    7. One of the chief priests (contemporary with Jeshua as high-priest) who returned from Babylon with Zerubbabel ( Nehemiah 12:7). His son Hashabiah is named in  Nehemiah 12:21. B.C. 536.

    8. One of those who supported Ezra on the right hand while reading the law to the people ( Nehemiah 8:4). B.C. cir...410. It is somewhat uncertain whether he even belonged to the Levitical family; the date of the events with which he is associated seems to forbid his identification with the foregoing.

    International Standard Bible Encyclopedia [10]

    hil - kı̄´a ( חלקיּה , ḥilḳı̄yāh , "Yah is my portion" or "Yah's portion"): The name of 8 individuals in the Old Testament or 7, if the person mentioned in   Nehemiah 12:7 ,  Nehemiah 12:21 was the same who stood with Ezra at the reading of the Law (  Nehemiah 8:4 ). The latter appears as Ezecias (the King James Version) in 1 Esdras 9:43. Five of this name are clearly associated with the priesthood, and the others are presumably so. The etymology suggests this. Either interpretation of the name expresses the person's claim on Yahweh or the parents' recognition of Yahweh's claim on him.

    (1) The person mentioned above ( Nehemiah 8:4 , etc.).

    (2) A L evite of the sons of Merari ( 1 Chronicles 6:45 ).

    (3) Another Levite of Merari, son of Hosah ( 1 Chronicles 26:11 ). Is he the "porter," i.e. "doorkeeper" of  1 Chronicles 16:38 ?

    (4) Father of the Gemariah whom Zedekiah of Judah sent to Nebuchadnezzar ( Jeremiah 29:3 ).

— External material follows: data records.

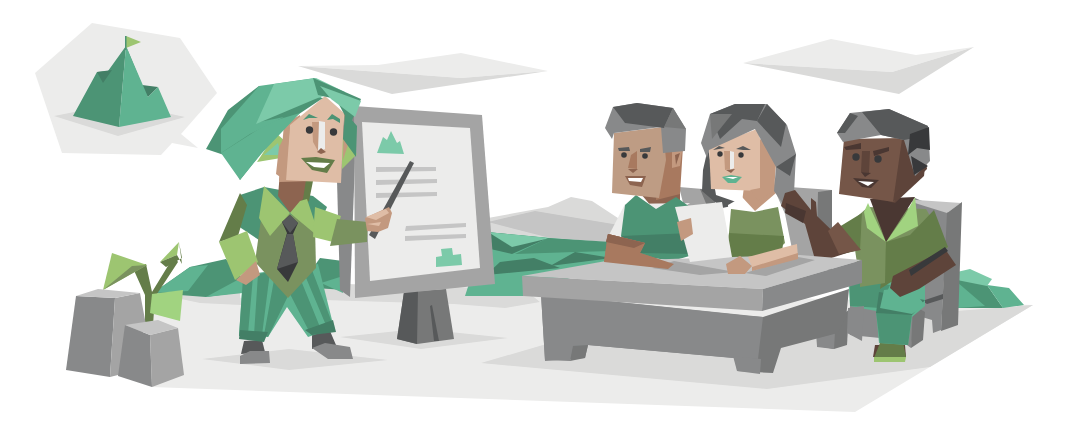
<!DOCTYPE html>
<html lang="en">
<head>
<meta charset="utf-8">
<title>Presenting a goal to the team</title>
<style>
:root{
--paper:#ececeb;--mist:#dadad9;--silver:#c5c5c5;--steel:#a4a4a4;--grey:#88898a;--iron:#777878;--coal:#57595a;--ink:#38393b;
--pine:#437f66;--forest:#4c9475;--jade:#5fb391;--mint:#7ccaa9;
--moss:#647d49;--olive:#7a925f;--lime:#9dc571;--spring:#a1d380;
--peach:#dfbda6;--tan:#c3997f;--clay:#a8795f;--bark:#8d6450;--sand:#be9c84;--brown:#755648;--cocoa:#5e443a;--dusk:#4a3732;--white:#fff}
html,body{margin:0;background:var(--white);overflow:hidden}
svg{display:block;width:1066px;height:425px}
.paper{fill:var(--paper)}.mist{fill:var(--mist)}.silver{fill:var(--silver)}.steel{fill:var(--steel)}.grey{fill:var(--grey)}.iron{fill:var(--iron)}.coal{fill:var(--coal)}.ink{fill:var(--ink)}
.pine{fill:var(--pine)}.forest{fill:var(--forest)}.jade{fill:var(--jade)}.mint{fill:var(--mint)}
.moss{fill:var(--moss)}.olive{fill:var(--olive)}.lime{fill:var(--lime)}.spring{fill:var(--spring)}
.peach{fill:var(--peach)}.tan{fill:var(--tan)}.clay{fill:var(--clay)}.bark{fill:var(--bark)}.sand{fill:var(--sand)}.brown{fill:var(--brown)}.cocoa{fill:var(--cocoa)}.dusk{fill:var(--dusk)}.white{fill:var(--white)}
</style>
</head>
<body>
<svg viewBox="0 0 1066 425" role="img" aria-label="A presenter at a flip chart speaks to three people seated at a table">

<g id="clouds">
<path class="paper" d="M298 66L378 65 461 53 548 71 461 78Z"/>
<path class="mist" d="M298 66L461 78 548 71 392 94Z"/>
<path class="paper" d="M743 63L831 39 916 55 974 47 892 72Z"/>
<path class="mist" d="M743 63L892 72 974 47 899 94Z"/>
</g>

<g id="goal-bubble">
<path class="paper" d="M92 23L180 38 217 93 181 134 198 148 172 143 161 155 62 153 35 73Z"/>
<path class="mist" d="M54 116L120 103 185 117 118 136Z"/>
<path class="forest" d="M73 116L97 72 108 71 126 46 119 127Z"/>
<path class="pine" d="M97 72L112 70 103 83ZM126 46L142 85 158 87 148 97 140 88Z"/>
<path class="jade" d="M126 46L148 97 158 87 171 117 119 127Z"/>
<path class="lime" d="M126 36L141 42 126 48Z"/>
<path class="forest" d="M125 36H126.500V50H125Z"/>
</g>

<g id="ground">
<path class="paper" d="M150 291L240 298 500 290 1033 305 855 412 151 387Z"/>
<path class="mist" d="M153 293L240 291 241 305 200 303ZM317 289L345 284 524 289 540 302 505 308 454 304 323 300Z"/>
<path class="mist" d="M202 359L289 349 388 360 289 370ZM340 337L398 331 450 332 508 338 421 349Z"/>
<path class="mist" d="M481 363L560 340 840 320 1033 305 930 367 767 389Z"/>
</g>

<g id="hills">
<path class="mist" d="M488 218L548 207 571 197 592 201 624 222 620 240 490 235Z"/>
<path class="silver" d="M488 222L535 211 625 226 620 243 550 238Z"/>
<path class="jade" d="M486 232L550 238 610 243 612 262 523 296 465 296 480 250Z"/>
<path class="pine" d="M486 248L512 254 548 238 486 232ZM486 275L560 268 534 258 500 262ZM550 266L612 258 575 252Z"/>
<path class="mint" d="M488 232L550 238 512 247Z"/>
<path class="forest" d="M548 238L612 242 612 251 575 252 515 254Z"/>
<path class="forest" d="M153 293L190 267 226 259 245 281 243 292 206 297Z"/>
<path class="jade" d="M153 293L190 267 208 265 188 291ZM206 297L243 277 243 293Z"/>
<path class="forest" d="M306 278L320 258 343 261 345 290 315 288Z"/>
<path class="jade" d="M321 283L343 276 343 293Z"/>
<path class="forest" d="M957 279L987 285 1003 308 957 308Z"/>
<path class="mint" d="M957 272L970 269 992 279 987 286 957 280Z"/>
<path class="jade" d="M987 285L1009 288 1024 305 1003 308ZM957 282L985 306 957 308Z"/>
</g>

<g id="plant">
<path class="moss" d="M132 266L146 264 152 292 174 256 178 262 155 297 153 325 145 325 145 295Z"/>
<path class="lime" d="M103 290L112 253 147 265Z"/>
<path class="olive" d="M103 290L147 265 132 266Z"/>
<path class="lime" d="M160 262L179 242 177 255Z"/>
<path class="moss" d="M160 262L177 255 182 264 179 242 182 258 166 267Z"/>
<path class="spring" d="M152 294L183 290 180 321 150 313Z"/>
</g>
<g id="rocks">
<path class="grey" d="M76 296L115 298 110 377 66 370Z"/>
<path class="steel" d="M115 298L140 293 146 325 122 374 110 377Z"/>
<path class="silver" d="M76 296L98 289 140 293 115 298Z"/>
<path class="grey" d="M125 325L150 335 152 387 118 376Z"/>
<path class="steel" d="M150 335L178 328 184 375 152 387Z"/>
<path class="silver" d="M125 325L158 320 178 328 150 335Z"/>
</g>

<g id="flip-chart">
<path class="iron" d="M404 292L446 289 454 339 417 344 397 339Z"/>
<path class="coal" d="M404 292L418 290 417 344 397 339ZM430 306L432 305 439 341 434 341Z"/>
<path class="grey" d="M345 108L357 106 350 297 340 290 337 180Z"/>
<path class="steel" d="M354 106L482 115 495 284 355 298Z"/>
<path class="paper" d="M362 122L470 128 480 268 370 281Z"/>
<path class="mint" d="M377 153L383 137 387 140 391 131 397 143 400 141 404 154Z"/>
<path class="silver" d="M376 167L436 167V171L376 172ZM376 180L437 179V183L376 185ZM376 193L437 192V196L376 198ZM406 226L466 223V227L405 231ZM405 236L466 234V238L405 241Z"/>
<path class="mint" d="M436 257L442 256 441 249 452 248 453 255 461 254 462 265 436 267Z"/>
</g>

<g id="presenter">
<g id="presenter-legs">
<path class="coal" d="M244 341L262 340 265 352 241 354ZM312 334L330 331 336 345 312 349Z"/>
<path class="grey" d="M240 356L250 351 269 351 270 363 240 364ZM312 348L325 343 350 347 353 359 328 359Z"/>
<path class="jade" d="M243 275L318 264 334 328 308 337 287 307 268 337 239 336Z"/>
<path class="forest" d="M243 278L253 276 248 334 239 336ZM258 274L270 272 262 335 254 335ZM274 280L288 296 268 337 264 335ZM290 294L300 278 322 332 311 335ZM304 273L312 270 334 328 328 330Z"/>
<path class="pine" d="M240 330L268 332 264 342 239 339ZM305 330L333 320 336 332 312 335Z"/>
</g>
<path class="forest" d="M240 195L264 187 313 196 327 207 317 230 262 242 238 226Z"/>
<path class="moss" d="M240 193L247 205 238 236 219 242ZM285 175L313 181 309 201 292 214Z"/>
<path class="olive" d="M262 212L290 214 315 227 316 268 288 298 255 262Z"/>
<path class="lime" d="M219 242L247 231 258 262 235 280Z"/>
<path class="tan" d="M236 280L256 261 260 275 246 285Z"/>
<path class="bark" d="M280 172L306 180 303 199 290 213 278 196Z"/>
<path class="lime" d="M264 186L290 213 270 236 259 218ZM307 199L320 238 290 213 300 201Z"/>
<path class="lime" d="M315 207L341 216 333 242 313 237Z"/>
<path class="olive" d="M337 219L368 222 367 242 330 246Z"/>
<path class="ink" d="M290 215L298 223 293 234 298 262 288 282 277 269 287 233 282 222Z"/>
<path class="coal" d="M290 215L298 223 290 233 282 222ZM287 234L293 234 298 262 277 269Z"/>
<g id="presenter-head">
<path class="lime" d="M257 162L276 133 286 142 281 158ZM342 137L357 154 342 169Z"/>
<path class="mint" d="M264 155L278 143 281 155Z"/>
<path class="tan" d="M284 124L300 115 312 181 279 182Z"/>
<path class="peach" d="M290 125L325 96 344 113 341 183 285 180Z"/>
<path class="tan" d="M279 147L290 126 286 181 276 174ZM344 112L354 126 343 160Z"/>
<path class="tan" d="M312 122L320 122 318 151 313 142Z"/>
<path class="paper" d="M319 121L325 122 325 149 318 152Z"/>
<path class="bark" d="M317 152L321 148 326 152 321 154Z"/>
<path class="forest" d="M303 120L309 114 318 118 309 118ZM327 120L332 114 340 119 340 123 333 119Z"/>
<circle class="ink" cx="309.500" cy="130" r="3.700"/><circle class="ink" cx="333.500" cy="132" r="3.700"/>
<path class="moss" d="M301 158L316 157 335 160 327 173 312 170Z"/>
<path class="white" d="M306 162L330 163 324 168 314 167Z"/>
<path class="forest" d="M206 149L228 110 259 86 323 98 284 124 240 180 230 157Z"/>
<path class="jade" d="M221 129L274 84 259 122ZM221 153L270 122 300 113 262 153 240 180Z"/>
<path class="jade" d="M259 86L315 78 321 98 274 100 259 122 284 117 250 134 221 153 221 129Z"/>
<path class="mint" d="M274 84L316 78 345 92 320 97 256 124Z"/>
<path class="forest" d="M313 78L361 99 350 125 336 99 318 95ZM345 112L357 126 356 157 343 139Z"/>
<path class="mint" d="M320 86L361 101 355 117 331 99Z"/>
</g>
<path class="coal" d="M410 161L414 163 375 239 369 235Z"/>
<path class="tan" d="M365 218L389 207 392 213 388 228 378 232 367 231Z"/>
<path class="peach" d="M366 217L386 209 389 213 376 220ZM367 224L381 222 379 226Z"/>
</g>

<g id="chairs">
<path class="steel" d="M679 187L715 190V230H690ZM775 186L832 190V270H790Z"/>
<path class="iron" d="M700 189L715 191V225ZM818 192L832 190V260L816 270Z"/>
<path class="grey" d="M915 198L948 212 941 330 933 333 932 320 915 315 911 348 900 340 850 335 850 300 915 295Z"/>
<path class="silver" d="M902 199L961 203 947 213Z"/>
<path class="iron" d="M947 213L962 202 958 325 941 331ZM913 305L925 312 923 340 911 348Z"/>
<path class="coal" d="M922 301L943 294V299L927 304Z"/>
</g>

<g id="listener-left">
<path class="bark" d="M636 188L680 184 680 204 656 212Z"/>
<path class="paper" d="M625 204L609 235 632 243 690 203Z"/>
<path class="forest" d="M625 205L636 195 656 209 676 197 690 207 693 255 672 261 636 255 621 236Z"/>
<path class="pine" d="M621 236L690 233 693 254 640 253Z"/>
<path class="clay" d="M608 234L645 243 640 253 674 264 668 269 604 262Z"/>
<path class="bark" d="M608 234L645 243 634 248 606 242Z"/>
<path class="clay" d="M661 133L684 130 680 194 656 200Z"/>
<path class="sand" d="M614 133L663 127 666 160 659 198 612 193Z"/>
<path class="tan" d="M672 150L682 151 680 166 672 168Z"/>
<path class="bark" d="M675 155L680 153 676 165Z"/>
<path class="grey" d="M605 128L613 107 637 103 673 108 686 129 685 151 663 153 661 127 614 133 612 139Z"/>
<path class="coal" d="M613 107L637 103 673 108 664 128 625 123Z"/>
<path class="iron" d="M673 108L686 129 664 127Z"/>
<path class="coal" d="M618 148L629 147 630 151 619 151ZM640 149L651 147 650 152 640 152Z"/>
<circle class="ink" cx="624" cy="155" r="2.800"/><circle class="ink" cx="645" cy="156" r="2.800"/>
<path class="clay" d="M631 155L637 151 637 169 628 168Z"/>
<path class="bark" d="M628 169L638 169 633 173ZM625 176H646L642 187 630 185Z"/>
<path class="white" d="M628 178L643 178 641 182 629 181Z"/>
</g>

<g id="listener-middle">
<path class="coal" d="M703 170L708 148 716 195 742 204 722 208 702 191Z"/>
<path class="tan" d="M744 187L774 178 777 200 752 213 742 202Z"/>
<path class="white" d="M728 205L742 197 755 211 776 193 785 214 792 249 772 254 729 225Z"/>
<path class="olive" d="M731 209L754 212 778 207 785 243 765 262 727 256Z"/>
<path class="moss" d="M729 233L784 236 782 252 760 263 727 256Z"/>
<path class="peach" d="M752 259L796 246 798 257 752 268Z"/>
<path class="tan" d="M726 263L740 256 752 265 745 274 727 273Z"/>
<path class="peach" d="M709 147L757 129 764 151 760 191 711 189Z"/>
<path class="tan" d="M760 139L777 151 774 191 758 201 750 190 760 188Z"/>
<path class="grey" d="M701 143L710 114 735 104 767 104 787 125 796 154 794 193 783 204 774 191 776 167 755 129 709 150 707 158Z"/>
<path class="coal" d="M710 114L735 104 765 104 757 121 742 119 720 139ZM767 104L786 124 781 147 757 121ZM776 167L796 154 790 176Z"/>
<path class="iron" d="M710 114L732 114 712 139Z"/>
<path class="coal" d="M713 150L719 146 725 148 719 149ZM736 149L743 146 751 150 743 150Z"/>
<circle class="ink" cx="720" cy="154" r="2.700"/><circle class="ink" cx="741" cy="155" r="2.700"/>
<path class="tan" d="M724 151L730 151 730 169 725 170Z"/><path class="paper" d="M730 151L734 152 734 168 730 170Z"/>
<path class="bark" d="M726 170L735 169 731 173Z"/>
<path class="jade" d="M722 177L731 175 742 177 736 183 728 183Z"/><path class="white" d="M725 177H738L733 179Z"/>
</g>

<g id="listener-right">
<path class="cocoa" d="M873 357L875 345 905 345 906 357Z"/>
<path class="moss" d="M880 343L903 342 906 357 874 358Z"/>
<path class="lime" d="M874 357H906L905 362H874Z"/>
<path class="jade" d="M848 275L925 280 925 306 912 317 908 345 879 343 876 311 850 306Z"/>
<path class="forest" d="M850 278L890 285 880 308 850 306ZM876 312L912 314 908 345 880 343Z"/>
<path class="pine" d="M879 292L925 300 912 315 876 313Z"/>
<path class="jade" d="M884 290L910 287 925 305 912 314 880 308Z"/>
<path class="olive" d="M851 222L868 207 926 209 948 247 910 281 860 284Z"/>
<path class="moss" d="M886 242L910 235 934 210 948 247 910 270 880 289ZM826 235L862 213 860 250 838 255Z"/>
<path class="olive" d="M862 213L886 236 885 283 860 287Z"/>
<path class="spring" d="M868 203L886 242 867 228 864 212ZM915 197L918 226 886 242 905 215Z"/>
<path class="dusk" d="M870 199L915 197 886 242Z"/>
<path class="cocoa" d="M785 193L795 190 811 210 811 198 816 202 817 216 853 251 816 263 805 224 781 206Z"/>
<path class="brown" d="M828 231L838 222 861 250 839 254Z"/>
<path class="dusk" d="M786 203L806 211 803 223 785 213Z"/>
<path class="cocoa" d="M893 276L945 249 956 265 919 289 900 297 890 288Z"/>
<path class="ink" d="M909 270L945 247 948 251 911 276Z"/>
<path class="cocoa" d="M903 137L929 131 924 176 895 203 884 200Z"/>
<path class="brown" d="M844 139L902 138 914 154 894 202 839 194Z"/>
<path class="cocoa" d="M902 139L924 145 927 169 893 202Z"/>
<path class="grey" d="M837 133L850 113 889 109 928 126 930 161 915 176 904 140 881 135 843 142Z"/>
<path class="coal" d="M837 133L850 113 858 116 845 133ZM862 112L889 109 928 126 925 136 904 140 881 135Z"/>
<path class="ink" d="M910 134L929 127 930 150 917 148 908 155ZM911 156L928 166 914 175Z"/>
<path class="dusk" d="M844 147L861 143 861 149 846 150ZM873 151L889 147 889 151 874 156Z"/>
<circle class="ink" cx="856" cy="157" r="3.700"/><circle class="ink" cx="878" cy="159" r="3.700"/>
<path class="cocoa" d="M862 151L870 151 869 173 861 172Z"/>
<path class="dusk" d="M861 172L871 173 865 177ZM853 178L879 180 871 188 862 187Z"/>
<path class="white" d="M858 181L874 182 868 186Z"/>
</g>

<g id="table">
<path class="iron" d="M816 330L849 310 847 345 834 349 817 346Z"/><path class="grey" d="M848 308L864 306 862 341 847 333ZM817 335L835 332 834 349 817 347Z"/>
<path class="grey" d="M541 294L740 315 735 358 588 345 585 358 545 361Z"/>
<path class="iron" d="M735 315L763 317 849 289 846 318 838 333 781 348 773 373 737 371Z"/>
<path class="grey" d="M541 294L763 317 758 359 733 358 588 345 573 346 570 361 545 360Z"/>
<path class="grey" d="M733 356L761 359 760 374 737 371Z"/>
<path class="iron" d="M573 346L588 345 585 358 570 361Z"/>
<path class="silver" d="M522 276L606 261 800 255 862 260 763 289Z"/>
<path class="steel" d="M522 276L763 289 762 311 523 296Z"/>
<path class="grey" d="M763 289L862 260V283L762 311Z"/>
<path class="steel" d="M652 268L674 261 735 272 700 275ZM745 273L798 257 815 260 766 276Z"/>
</g>

<g id="table-hands-and-sheet">
<path class="clay" d="M608 234L645 243 640 253 674 264 668 269 604 262Z"/>
<path class="bark" d="M608 234L645 243 634 248 606 242Z"/>
<path class="paper" d="M675 207L722 202 732 257 690 262Z"/>
<path class="tan" d="M677 222L691 218 693 234 681 241Z"/>
<path class="peach" d="M748 257L797 244 798 258 752 267Z"/>
<path class="tan" d="M726 264L740 256 752 266 745 274 728 274ZM752 267L798 253 798 259 752 271Z"/>
</g>
</svg>
</body>
</html>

    (5) The man in  2 Kings 18:18 who is evidently more famous as the father of Eliakim, the majordomo of Hezekiah's palace (  Isaiah 22:20;  Isaiah 36:3 ). Probably the father's name is given in this and similar cases to distinguish between two persons of otherwise identical name.

    (6) A priest of Anathoth, father of Jeremiah ( Jeremiah 1:1 ).

    (7) The son of Shallum, and the best known of the name ( 1 Chronicles 6:13 ). He is great-grandfather of Ezra through his son Azariah (1 Esdras 8:1; compare  1 Chronicles 9:11;  Nehemiah 11:11 ). He discovered the lost Book of the Law during the repairing of the Temple ( 2 Kings 22:4 ,  2 Kings 22:8 ); became chief leader in the ensuing reformation in 621 bc ( 2 Kings 23:4;  2 Chronicles 34:9;  2 Chronicles 35:8 ). He showed the recovered book to Shaphan the scribe, who, in turn, brought it to the notice of the king. At Josiah's request he led a deputation to Huldah the prophetess to "inquire of the Lord" concerning the new situation created by the discovery. The book discovered is usually identified with the Book of Deuteronomy. See Deuteronomy .

    Kitto's Popular Cyclopedia of Biblial Literature [11]

    Hilki´ah. Several persons of this name occur in Scripture, of whom the following are the chief:

    1. The father of Jeremiah .

    2. A high-priest in the reign of Josias (;; ).

    3. The father of Eliakim (;; ).